process will be improved, and the risk made
more evident if we separate specs from standards
and assert claims based on two different processes
with two different sets of inputs. As I recall,
the W3C started out like that. What information
or revelation changed that stance?
It may not fix the problem of a flawed standard,
but it could be better. I realize that the W3C
also wants implementations before it signs off,
but evidently, that hasn't work in this case.
Maybe when we know that a spec and the technology
it requests have global risks, we have
to slow it down. Given vendor domination,
it is hard to do that at the W3C and no
single individual should have to stand up to
that kind of pressure. If we separate these,
then we put the risks right up front.
It isn't a problem of who; it is a perception
of authority over expertise and unknowns.
DSDL appears to be sensible. Why? Because
the experts now have a solid foundation of
mistakes and successes. Factoring these out,
doing the merging is now not a matter of
guesswork. In my opinion, that makes the
technology a ripe candidate for a standard.
What is the problem here? It means a delayed
gratification and a longer risk for early
adopters. We would have to accept that we
might have to toss one or two away; even ones
we paid for. Ok. How is that diffferent than
what we are doing now?
From: Tim Bray [mailto:email@example.com]
Bullard, Claude L (Len) wrote:
> Whatever the merits of James' analysis,
> it is about two years too late.
I really hope you're wrong. Early days yet.
> Let me ask: should we quit claiming to be creating
> standards and admit the role of specifications? That
> is, one implements a spec and assumes the risk that
> it may have flaws. A standard, by contrast, should be
> relatively risk free because the implemented technologies
> and the communities that use them have uncovered them.
Oh "standards" are "risk-free" are they? I know a guy who can tell you
about the greater than a billion dollars he helped a well-known computer
company piss away betting on OSI networking.
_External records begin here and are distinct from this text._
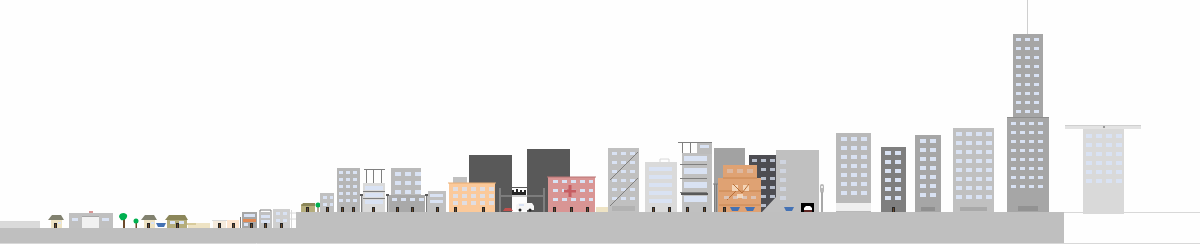
<!DOCTYPE html>
<html lang="en">
<head>
<meta charset="utf-8">
<title>City skyline elevation</title>
<style>
:root{--paper:#fefefe;--ground:#bfbfbf;--pale:#dadada;--light:#c0c0c0;--mid:#a6a6a6;--slate:#7f7f7f;--dark:#595959;--ink:#262626;--glass:#d9e2f3;--peach:#fbc99a;--orange:#dfa273;--rose:#d99594;--olive:#b5ad7c;--cream:#eee3c4;--tree:#00b050;--blue:#4472b4;--brown:#6b4a2b}
html,body{margin:0;height:100%;overflow:hidden;background:var(--paper)}
svg{display:block}
.pale{fill:var(--pale)}.light{fill:var(--light)}.mid{fill:var(--mid)}.slate{fill:var(--slate)}.dark{fill:var(--dark)}.ink{fill:var(--ink)}
.glass{fill:var(--glass)}.peach{fill:var(--peach)}.orange{fill:var(--orange)}.rose{fill:var(--rose)}.olive{fill:var(--olive)}.cream{fill:var(--cream)}
.tree{fill:var(--tree)}.blue{fill:var(--blue)}.brown{fill:var(--brown)}.white{fill:#fff}
.w9{fill:url(#win9)}.w10{fill:url(#win10)}.w7{fill:url(#win7)}.w8{fill:url(#win8)}
.wire{fill:none;stroke:var(--slate);stroke-width:1}
.thin{fill:none;stroke:#d8d8d8;stroke-width:1}
</style>
</head>
<body>
<svg width="1200" height="244" viewBox="0 0 1200 244" role="img" aria-label="Row of buildings rising from small houses to a tall tower">
<defs>
<pattern id="win9" width="9" height="9" patternUnits="userSpaceOnUse"><rect class="glass" width="5" height="3"/></pattern>
<pattern id="win10" width="10" height="9" patternUnits="userSpaceOnUse"><rect class="glass" width="6" height="4"/></pattern>
<pattern id="win7" width="7" height="7" patternUnits="userSpaceOnUse"><rect class="glass" width="4" height="3"/></pattern>
<pattern id="win8" width="9" height="7" patternUnits="userSpaceOnUse"><rect class="glass" width="5" height="4"/></pattern>
<g id="door"><rect class="ink" width="3" height="5"/><rect class="brown" x="1" y="1" width="1" height="4"/></g>
<g id="post"><rect class="slate" width="1.5" height="18"/><rect class="dark" x="-1" width="3" height="2"/></g>
<path id="awning" class="blue" d="M0 0H10L8 4H2Z"/>
</defs>

<g id="ground">
<path class="thin" d="M1064 212.500H1200M0 243.500H1200"/>
<rect x="0" y="228" width="297" height="15" fill="var(--ground)"/>
<rect x="296" y="212" width="768" height="31" fill="var(--ground)"/>
</g>

<g id="village">
<rect class="pale" y="222" width="40" height="6"/><path class="thin" d="M0 221.500H40"/>
<g id="cottage">
<rect class="cream" x="51" y="220" width="11" height="8"/>
<path d="M48 220L52 215H61L64 220Z" fill="#81816f"/>
<rect class="glass" x="58" y="222" width="3" height="2"/><use href="#door" x="54" y="223"/>
</g>
<g id="warehouse">
<rect class="light" x="69" y="213" width="44" height="15"/>
<rect x="82" y="217" width="17" height="11" fill="#f1f1f1"/>
<rect class="mid" x="82" y="216" width="17" height="1"/>
<rect class="glass" x="72" y="218" width="6" height="3"/><rect class="glass" x="102" y="218" width="7" height="3"/>
<rect class="rose" x="89" y="211" width="4" height="2"/>
</g>
<g id="trees">
<rect class="brown" x="123" y="218" width="2" height="10"/>
<path class="tree" d="M119 217Q119 213 124 213Q128 214 127 217Q125 221 121 220Z"/>
<rect class="brown" x="135.500" y="222" width="1.500" height="6"/><ellipse class="tree" cx="136" cy="221" rx="2.500" ry="2.500"/>
</g>
<use href="#cottage" x="93"/>
<use href="#awning" x="156" y="223"/>
<rect class="olive" x="167" y="220" width="20" height="8"/>
<path d="M165 220L169 215H185L188 220Z" fill="#8b8659"/>
<rect class="w9" transform="translate(170 221)" width="17" height="3"/><use href="#door" x="176" y="223"/>
<path class="cream" d="M188 223H210V228H188Z"/><path d="M187 223H196V225H187Z" fill="#d8cb9c"/>
<rect x="213" y="221" width="13" height="7" fill="#f5eadc"/><rect class="pale" x="212" y="220" width="15" height="1"/>
<rect x="227" y="220" width="12" height="8" fill="#fde5cf"/><use href="#door" x="218" y="223"/><use href="#door" x="232" y="223"/>
<path class="wire" d="M240.500 217V228"/>
<rect class="mid" x="242" y="212" width="15" height="16"/>
<rect class="glass" x="244" y="214" width="11" height="3"/><rect x="243" y="219" width="13" height="3" fill="#e18a55"/><rect class="glass" x="244" y="223" width="4" height="3"/><use href="#door" x="250" y="223"/>
<rect class="light" x="259" y="212" width="13" height="16"/>
<rect class="glass" x="261" y="215" width="9" height="3"/><rect class="glass" x="261" y="220" width="9" height="3"/><use href="#door" x="264" y="223"/>
<path class="wire" d="M260 212V210H271V212"/>
<rect x="273" y="209" width="17" height="19" fill="#cfcfcf"/>
<rect class="w7" transform="translate(276 212)" width="13" height="10"/><use href="#door" x="280" y="223"/>
<path class="thin" d="M291.500 210V228M290 213H296M290 219H296"/>
</g>

<g id="low-rise">
<rect class="olive" x="301" y="204" width="14" height="8"/><path d="M301 206L303 203H315V206Z" fill="#8b8659"/><use href="#door" x="306" y="207"/>
<rect class="brown" x="317.500" y="206" width="1" height="6"/><circle class="tree" cx="318" cy="205" r="2.500"/>
<rect class="light" x="320" y="193" width="14" height="19"/><rect class="w7" transform="translate(323 196)" width="10" height="10"/><use href="#door" x="326" y="207"/>
<rect x="337" y="168" width="23" height="44" fill="#b6b6b6"/><rect class="w7" transform="translate(339 171)" width="18" height="33"/>
<use href="#door" x="341" y="207"/><use href="#door" x="352" y="207"/><use href="#post" x="361" y="194"/>
<g id="roof-frame-block">
<rect class="pale" x="363" y="183" width="22" height="29"/>
<path class="wire" d="M364 169.500H385M366.500 170V183M373.500 170V183M381.500 170V183"/>
<rect class="glass" x="365" y="186" width="18" height="4"/><rect class="glass" x="365" y="193" width="18" height="4"/><rect class="glass" x="365" y="200" width="18" height="4"/>
<path class="wire" d="M363 191.500H385M363 198.500H385"/><use href="#door" x="372" y="207"/>
</g>
<use href="#post" x="387" y="194"/>
<rect x="391" y="168" width="30" height="28" fill="#bababa"/><rect x="389" y="195" width="36" height="17" fill="#a9a9a9"/>
<rect class="w10" transform="translate(395 172)" width="26" height="22"/><rect class="w9" transform="translate(392 198)" width="32" height="6"/>
<use href="#door" x="396" y="207"/><use href="#door" x="411" y="207"/><use href="#post" x="426" y="194"/>
<rect class="light" x="428" y="191" width="18" height="21"/><rect class="glass" x="430" y="194" width="13" height="3"/><rect class="glass" x="430" y="200" width="13" height="3"/><use href="#door" x="436" y="207"/>
</g>

<g id="market-district">
<rect class="light" x="453" y="177" width="14" height="8"/>
<rect class="dark" x="469" y="155" width="43" height="57"/>
<rect class="dark" x="527" y="149" width="43" height="63"/>
<rect class="peach" x="449" y="183" width="46" height="29"/>
<path d="M448 183H496" stroke="#e8ad75"/>
<rect class="w8" transform="translate(453 187)" width="41" height="18" opacity=".8"/>
<use href="#door" x="454" y="207"/><use href="#door" x="482" y="207"/>
<g id="gate">
<rect class="slate" x="499" y="187" width="2" height="25"/><rect class="slate" x="543" y="187" width="2" height="25"/>
<path d="M497 187.500H546" stroke="var(--dark)"/>
<path class="ink" d="M512 195V190H514V192H516V189H518V192H520V190H522V192H524V190H526V195Z"/>
<path d="M501 196H543" stroke="#a0a0a0"/>
</g>
<g id="van">
<path d="M516 210V205L519 203H532L534 206V210Z" fill="#f6f6f6"/><rect class="glass" x="519" y="204" width="5" height="2"/>
<circle class="ink" cx="520" cy="210" r="1.500"/><circle class="ink" cx="530" cy="210" r="1.500"/>
</g>
<path d="M503 211L505 208H511L513 211Z" fill="#c0504d"/>
<rect class="rose" x="548" y="177" width="47" height="35"/><path d="M547 177H596" stroke="#b87372"/>
<rect class="w9" transform="translate(553 180)" width="40" height="23"/>
<path d="M564 191H576M570 185V197" stroke="#c65d62" stroke-width="3"/>
<use href="#door" x="553" y="207"/><use href="#door" x="570" y="207"/><use href="#door" x="586" y="207"/>
<rect class="cream" x="596" y="207" width="12" height="5"/>
</g>

<g id="mid-rise">
<rect class="light" x="608" y="148" width="31" height="64"/>
<rect class="w9" transform="translate(612 152)" width="25" height="49"/>
<path class="wire" d="M638 152L610 180M638 178L610 206"/>
<rect x="612" y="206" width="23" height="5" fill="#b2b2b2"/>
<rect class="pale" x="645" y="162" width="32" height="50"/><path class="thin" d="M660 162V159H669V162"/>
<g class="glass"><rect x="649" y="167" width="23" height="4"/><rect x="649" y="175" width="23" height="4"/><rect x="649" y="183" width="23" height="4"/><rect x="649" y="191" width="23" height="4"/><rect x="649" y="199" width="23" height="4"/></g>
<use href="#door" x="652" y="207"/><use href="#door" x="668" y="207"/>
<rect class="light" x="682" y="153" width="30" height="59"/><rect x="697" y="142" width="15" height="12" fill="#bcbcbc"/>
<path class="wire" d="M678 142.500H712M682.500 143V153M690.500 143V153M680 164.500H707M680 178.500H707M680 192.500H707"/>
<g class="glass"><rect x="684" y="156" width="23" height="5"/><rect x="684" y="168" width="23" height="6"/><rect x="684" y="182" width="23" height="6"/><rect x="684" y="196" width="23" height="6"/><rect x="700" y="145" width="9" height="3"/></g>
<path d="M681 194H708" stroke="var(--dark)" stroke-width="2"/><use href="#door" x="686" y="207"/><use href="#door" x="703" y="207"/>
<rect x="714" y="148" width="31" height="64" fill="#a2a2a2"/>
<rect x="749" y="155" width="28" height="57" fill="#4d4d52"/><rect class="w9" transform="translate(752 159)" width="24" height="48" opacity=".75"/>
<path class="light" d="M776 150H819V212H762L776 197Z"/>
<rect class="w10" transform="translate(780 160)" width="9" height="42" opacity=".6"/>
<g id="stepped-hall">
<path class="orange" d="M723 165H757V178H761V212H718V178H723Z"/>
<path d="M723 178H757M719 191H761M719 205H761" stroke="#c98650"/>
<rect class="w10" transform="translate(727 169)" width="29" height="4" fill-opacity=".35"/>
<path d="M732 191V185H738V191ZM743 191V185H749V191ZM737 198V194H743V198Z" fill="#f4d5b8"/>
<path d="M733 184L742 193L749 184M727 200L736 191" fill="none" stroke="#b86f38"/>
<rect class="w9" transform="translate(724 196)" width="34" height="3" fill-opacity=".5"/>
<use href="#awning" x="730" y="207"/><use href="#awning" x="745" y="207"/><use href="#door" x="723" y="207"/>
</g>
<path class="wire" d="M714.500 184V212M716.500 184V212M713 184H718"/>
<use href="#awning" x="784" y="207"/>
<rect x="801" y="203" width="13" height="9" fill="#000"/><path class="white" d="M804 210V208L806 206H810L812 208V210Z"/>
<path d="M804 211H812" stroke="#c0504d"/>
<g id="signal"><rect x="820" y="184" width="4" height="9" rx="2" fill="#b7b7b7"/><path d="M822 192V212" stroke="#a8a8a8" stroke-width="2"/><circle class="white" cx="822" cy="187" r="1"/></g>
</g>

<g id="high-rise">
<rect x="836" y="133" width="35" height="79" fill="#b9b9b9"/><rect class="w10" transform="translate(841 137)" width="27" height="58"/><rect x="836" y="203" width="35" height="8" fill="#efefef"/>
<rect class="slate" x="881" y="147" width="25" height="65"/><rect class="w10" transform="translate(885 151)" width="18" height="50"/><use href="#door" x="892" y="207"/>
<rect class="mid" x="915" y="135" width="26" height="77"/><rect class="w10" transform="translate(920 139)" width="18" height="59"/><rect x="921" y="207" width="14" height="4" fill="#8f8f8f"/>
<rect class="light" x="953" y="128" width="41" height="84"/><rect class="w10" transform="translate(956 132)" width="37" height="68"/><rect x="960" y="207" width="27" height="4" fill="#a9a9a9"/>
</g>

<g id="tower">
<path d="M1027.500 0V34" stroke="#cfcfcf"/>
<rect class="mid" x="1013" y="34" width="30" height="84"/>
<rect class="mid" x="1007" y="118" width="42" height="94"/><path d="M1007 117.500H1049" stroke="#8e8e8e"/>
<rect class="w9" transform="translate(1016 38)" width="25" height="77"/>
<rect class="w9" transform="translate(1011 122)" width="35" height="67"/>
<rect x="1018" y="206" width="20" height="5" fill="#929292"/>
</g>

<g id="deck-tower">
<rect x="1083" y="129" width="41" height="85" fill="#d9d9d9"/>
<rect class="w10" transform="translate(1086 134)" width="37" height="49"/>
<rect x="1065" y="126" width="76" height="3" fill="#e3e3e3"/><path d="M1065 125.500H1141" stroke="#cfcfcf"/>
<circle class="slate" cx="1104" cy="127" r="1"/>
</g>
</svg>
</body>
</html>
I could cite the name of a
half-dozen other "standards" that are now industry in-jokes, and so
could you Len. The notion that a standard's origin has much to do with
how good it is is unsupported by the evidence. -Tim